No war in water

A key advantage of the A “dipstick” biosensor that monitors water supplies for agents of chemical and biological warfare has been developed by a team at Ben-Gurion University of the Negev in Beersheba, Israel. The development is expected to arouse …

A key advantage of the A “dipstick” biosensor that monitors water supplies for agents of chemical and biological warfare has been developed by a team at Ben-Gurion University of the Negev in Beersheba, Israel. The development is expected to arouse interest in countries threatened by unconventional warfare and terrorism.



Robert Marks and his team from the Faculty of Engineering Sciences, the department of biotechnology engineering and the university’s Institute for Applied Biosciences, have created a bio-luminescent optical fiber probe that can be used to monitor chemical and biological warfare agents in water.



Whole bacterial cells that have been genetically engineered to react to targeted toxins, such as pesticides, are part of the probe.

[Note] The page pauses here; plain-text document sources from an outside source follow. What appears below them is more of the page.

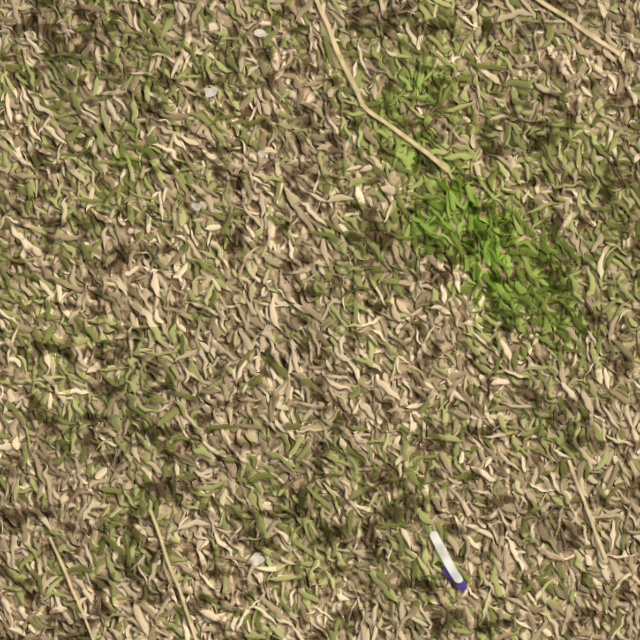
Give the GLSL for this texture, as a Shadertoy shader.

```glsl
// Sunlit patchy lawn: dry straw and green blades over soil, with stalks and pale chips.

const vec3 SOIL_DARK   = vec3(0.36, 0.29, 0.19);
const vec3 SOIL_LIGHT  = vec3(0.76, 0.66, 0.50);
const vec3 STRAW_DARK  = vec3(0.54, 0.46, 0.33);
const vec3 STRAW_LIGHT = vec3(0.95, 0.85, 0.69);
const vec3 GREEN_DARK  = vec3(0.40, 0.40, 0.20);
const vec3 GREEN_LIGHT = vec3(0.74, 0.73, 0.46);
const vec3 LUSH_DARK   = vec3(0.30, 0.39, 0.10);
const vec3 LUSH_LIGHT  = vec3(0.58, 0.67, 0.29);
const vec3 STALK       = vec3(0.90, 0.79, 0.59);
const vec3 CHIP        = vec3(0.92, 0.86, 0.77);
const vec3 HOLLOW      = vec3(0.58, 0.55, 0.51);
const vec2 SHADOW_SHIFT = vec2(0.0028, 0.0022);

float hash(vec2 p) {
    return fract(sin(dot(p, vec2(127.1, 311.7))) * 43758.5453);
}

float noise(vec2 p) {
    vec2 i = floor(p), f = fract(p);
    f = f * f * (3.0 - 2.0 * f);
    return mix(mix(hash(i), hash(i + vec2(1, 0)), f.x),
               mix(hash(i + vec2(0, 1)), hash(i + vec2(1, 1)), f.x), f.y);
}

float fbm(vec2 p) {
    float sum = 0.0, gain = 0.5;
    for (int i = 0; i < 4; i++) {
        sum += gain * noise(p);
        p = p * 2.03 + 17.3;
        gain *= 0.5;
    }
    return sum / 0.9375;
}

float bump(vec2 p, vec2 centre, float radius) {
    vec2 d = (p - centre) / radius;
    return exp(-dot(d, d));
}

// Where the grass is fresh and saturated
float lushness(vec2 p) {
    float spots = bump(p, vec2(0.70, 0.66), 0.09) + bump(p, vec2(0.81, 0.58), 0.09)
                + 0.7 * bump(p, vec2(0.65, 0.83), 0.10) + 0.7 * bump(p, vec2(0.88, 0.47), 0.08)
                + 0.6 * bump(p, vec2(0.22, 0.76), 0.07);
    return smoothstep(0.15, 1.25, spots * (0.5 + noise(p * 17.0)));
}

// Share of green blades, rising towards the top
float greenShare(vec2 p) {
    return clamp(0.18 + 0.22 * p.y + 1.5 * (fbm(p * 9.0) - 0.46), 0.06, 0.8);
}

float cover(float dist, float edge) {
    return 1.0 - smoothstep(-edge, edge, dist);
}

// Tapered, bent blade: x is distance, y is the side from -1 to 1
vec2 blade(vec2 p, vec2 dir, float halfLength, float width, float bend) {
    float along = dot(p, dir) / halfLength;
    float across = dot(p, vec2(-dir.y, dir.x)) + bend * halfLength * along * along;
    float taper = width * (1.0 - along * along * along * along);
    return vec2(abs(across) - taper, clamp(across / width, -1.0, 1.0));
}

// One scattered layer of blades, each with its own shadow
vec3 bladeLayer(vec3 under, vec2 p, float cell, float reach, float width,
                float presence, float green, float lush, float seed, float edge) {
    vec2 home = floor(p / cell);
    for (int j = -1; j <= 1; j++)
    for (int i = -1; i <= 1; i++) {
        vec2 id = home + vec2(i, j) + seed * 37.0;
        if (hash(id + 9.1) > presence + 0.2 * lush) continue;
        vec2 root = (home + vec2(i, j) + vec2(hash(id), hash(id + 3.7))) * cell;
        float angle = 2.05 + 1.6 * (hash(id + 5.3) + hash(id + 6.1) - 1.0);
        vec2 dir = vec2(cos(angle), sin(angle));
        float size = cell * reach * mix(0.4, 1.0, hash(id + 1.9));
        float wide = width * mix(0.5, 1.3, hash(id + 2.3));
        float bend = 0.5 * (hash(id + 4.9) - 0.5);
        float tone = hash(id + 7.7);

        vec3 fresh = mix(mix(GREEN_DARK, GREEN_LIGHT, tone), mix(LUSH_DARK, LUSH_LIGHT, tone), lush);
        vec3 dry = mix(STRAW_DARK, STRAW_LIGHT, tone);
        vec3 tint = hash(id + 8.3) < green + 0.8 * lush ? fresh : dry;

        vec2 body = blade(p - root, dir, size, wide, bend);
        vec2 shade = blade(p - root + SHADOW_SHIFT, dir, size, wide, bend);
        under *= 1.0 - 0.38 * cover(shade.x, edge * 1.4);
        under = mix(under, tint * (1.0 - 0.08 * body.y), cover(body.x, edge));
    }
    return under;
}

// Thin rounded stalk between two points, slightly wavy
float stalk(vec2 p, vec2 a, vec2 b, float width) {
    vec2 q = p - a + 0.004 * (noise(p * 25.0) - 0.5), span = b - a;
    return length(q - span * clamp(dot(q, span) / dot(span, span), 0.0, 1.0)) - width;
}

vec3 layStalk(vec3 under, vec2 p, vec2 a, vec2 b, float width, vec3 tint, float edge) {
    under *= 1.0 - 0.4 * cover(stalk(p + SHADOW_SHIFT, a, b, width), edge * 1.5);
    return mix(under, tint * (0.9 + 0.2 * noise(p * 90.0)), cover(stalk(p, a, b, width), edge));
}

// Sparse pale chips of uneven outline
vec3 chips(vec3 under, vec2 p, float cell, float edge) {
    vec2 id = floor(p / cell);
    vec2 q = p - (id + 0.3 + 0.4 * vec2(hash(id + 51.0), hash(id + 52.0))) * cell;
    float radius = mix(0.008, 0.016, hash(id + 53.0)) * step(hash(id + 54.0), 0.09);
    float dist = length(q * vec2(0.9, 1.3)) - radius * (0.4 + 0.9 * noise(p * 110.0));
    return mix(under, CHIP * (0.8 + 0.25 * noise(p * 140.0)), cover(dist, edge) * step(0.001, radius));
}

void mainImage(out vec4 fragColor, in vec2 fragCoord) {
    vec2 p = fragCoord / iResolution.y;
    float edge = max(0.0021, 0.8 / iResolution.y);
    float lush = lushness(p), green = greenShare(p);
    vec3 col = mix(SOIL_DARK, SOIL_LIGHT, smoothstep(0.2, 0.75, fbm(p * vec2(75.0, 60.0))));

    // Short litter below, longer blades above, with ragged outlines
    vec2 ragged = p + 0.006 * (vec2(noise(p * 85.0), noise(p * 85.0 + 31.0)) - 0.5);
    for (int i = 0; i < 9; i++) {
        float t = float(i) / 8.0;
        col = bladeLayer(col, ragged, mix(0.018, 0.036, t), mix(0.62, 0.85, t), mix(0.0030, 0.0037, t),
                         mix(0.95, 0.50, t), green + 0.15 * t, lush, float(i) + 1.0, edge);
    }

    // Shaded hollows between clumps, then broad worn areas
    col *= mix(vec3(1.0), HOLLOW, smoothstep(0.52, 0.76, fbm(p * vec2(38.0, 46.0) + 7.0)));
    col *= 0.92 + 0.30 * fbm(p * 10.0 + 40.0);
    col = chips(col, p, 0.09, edge);

    // Long dry stalks and one pale stick with a violet tip
    col = layStalk(col, p, vec2(0.49, 1.01), vec2(0.565, 0.835), 0.0035, STALK, edge);
    col = layStalk(col, p, vec2(0.565, 0.835), vec2(0.70, 0.735), 0.0035, STALK, edge);
    col = layStalk(col, p, vec2(0.83, 1.01), vec2(0.965, 0.915), 0.0035, STALK, edge);
    col = layStalk(col, p, vec2(0.235, 0.20), vec2(0.31, -0.01), 0.0025, STALK, edge);
    col = layStalk(col, p, vec2(0.08, 0.16), vec2(0.15, -0.01), 0.0022, STALK, edge);
    col = layStalk(col, p, vec2(0.89, 0.28), vec2(0.945, 0.13), 0.0025, STALK, edge);
    col = layStalk(col, p, vec2(0.70, 0.11), vec2(0.722, 0.083), 0.007, vec3(0.36, 0.28, 0.55), edge);
    col = layStalk(col, p, vec2(0.68, 0.165), vec2(0.716, 0.095), 0.007, vec3(0.92, 0.89, 0.83), edge);

    fragColor = vec4(clamp(col, 0.0, 1.0), 1.0);
}
```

Marks said he feels BGU is the ideal site to create a center for research in this field, as the world is facing a threat to its water supplies far more serious than environmental and industrial pollutants.



“Ever since the World Trade Center attack, anything is possible,” Marks said.



The BGU scientist plans to continue this research, and, with Orly Yadid-Pecht of Israel’s National Center for CMOS (Complementary Metal Oxide Semiconductor Research), he plans to create chip sensors as well.



While current systems for testing water can identify the presence of a chemical in a sample using sophisticated instrumentation, they cannot give bio-toxicity information unless they use fish or similar bacteria in sophisticated laboratories.



Marks’ device is a self-contained system to which nothing needs to be added beyond the dipstick-like probe itself. It uses specially formulated bacteria genetically engineered to produce light when they are exposed to chemicals that damage their genetic material (genotoxins).



The bacteria are gel-coated onto one end of an exposed optical fiber, forming a sensitive chemical detector. When this probe is inserted into a sample of water outdoors or in the lab, any genotoxins present in the water column cause the bacteria to glow.



The light transmitted along the optical fiber is then measured by a sensitive photodetector.



Marks said water agencies won’t have to bring water to a centralized lab for testing as is currently done, because this system allows for on-site monitoring of water. If a lab finds a high level of bio-toxicity, the technician can return to the spot the same day and repeat the test, as well as do other additional tests.



“Every water board in every state in America can take advantage of this technology,” Marks said, adding that he is developing other fiber probes that can determine whether mercury, cadmium or other types of contaminants are present.



Chemical and biological attacks on water supplies are an increasing area of concern, he said, a possibility he called “very frightening,” and said he believes his probe could be a key tool in detecting chemical and biological assaults on water supplies here and around the world.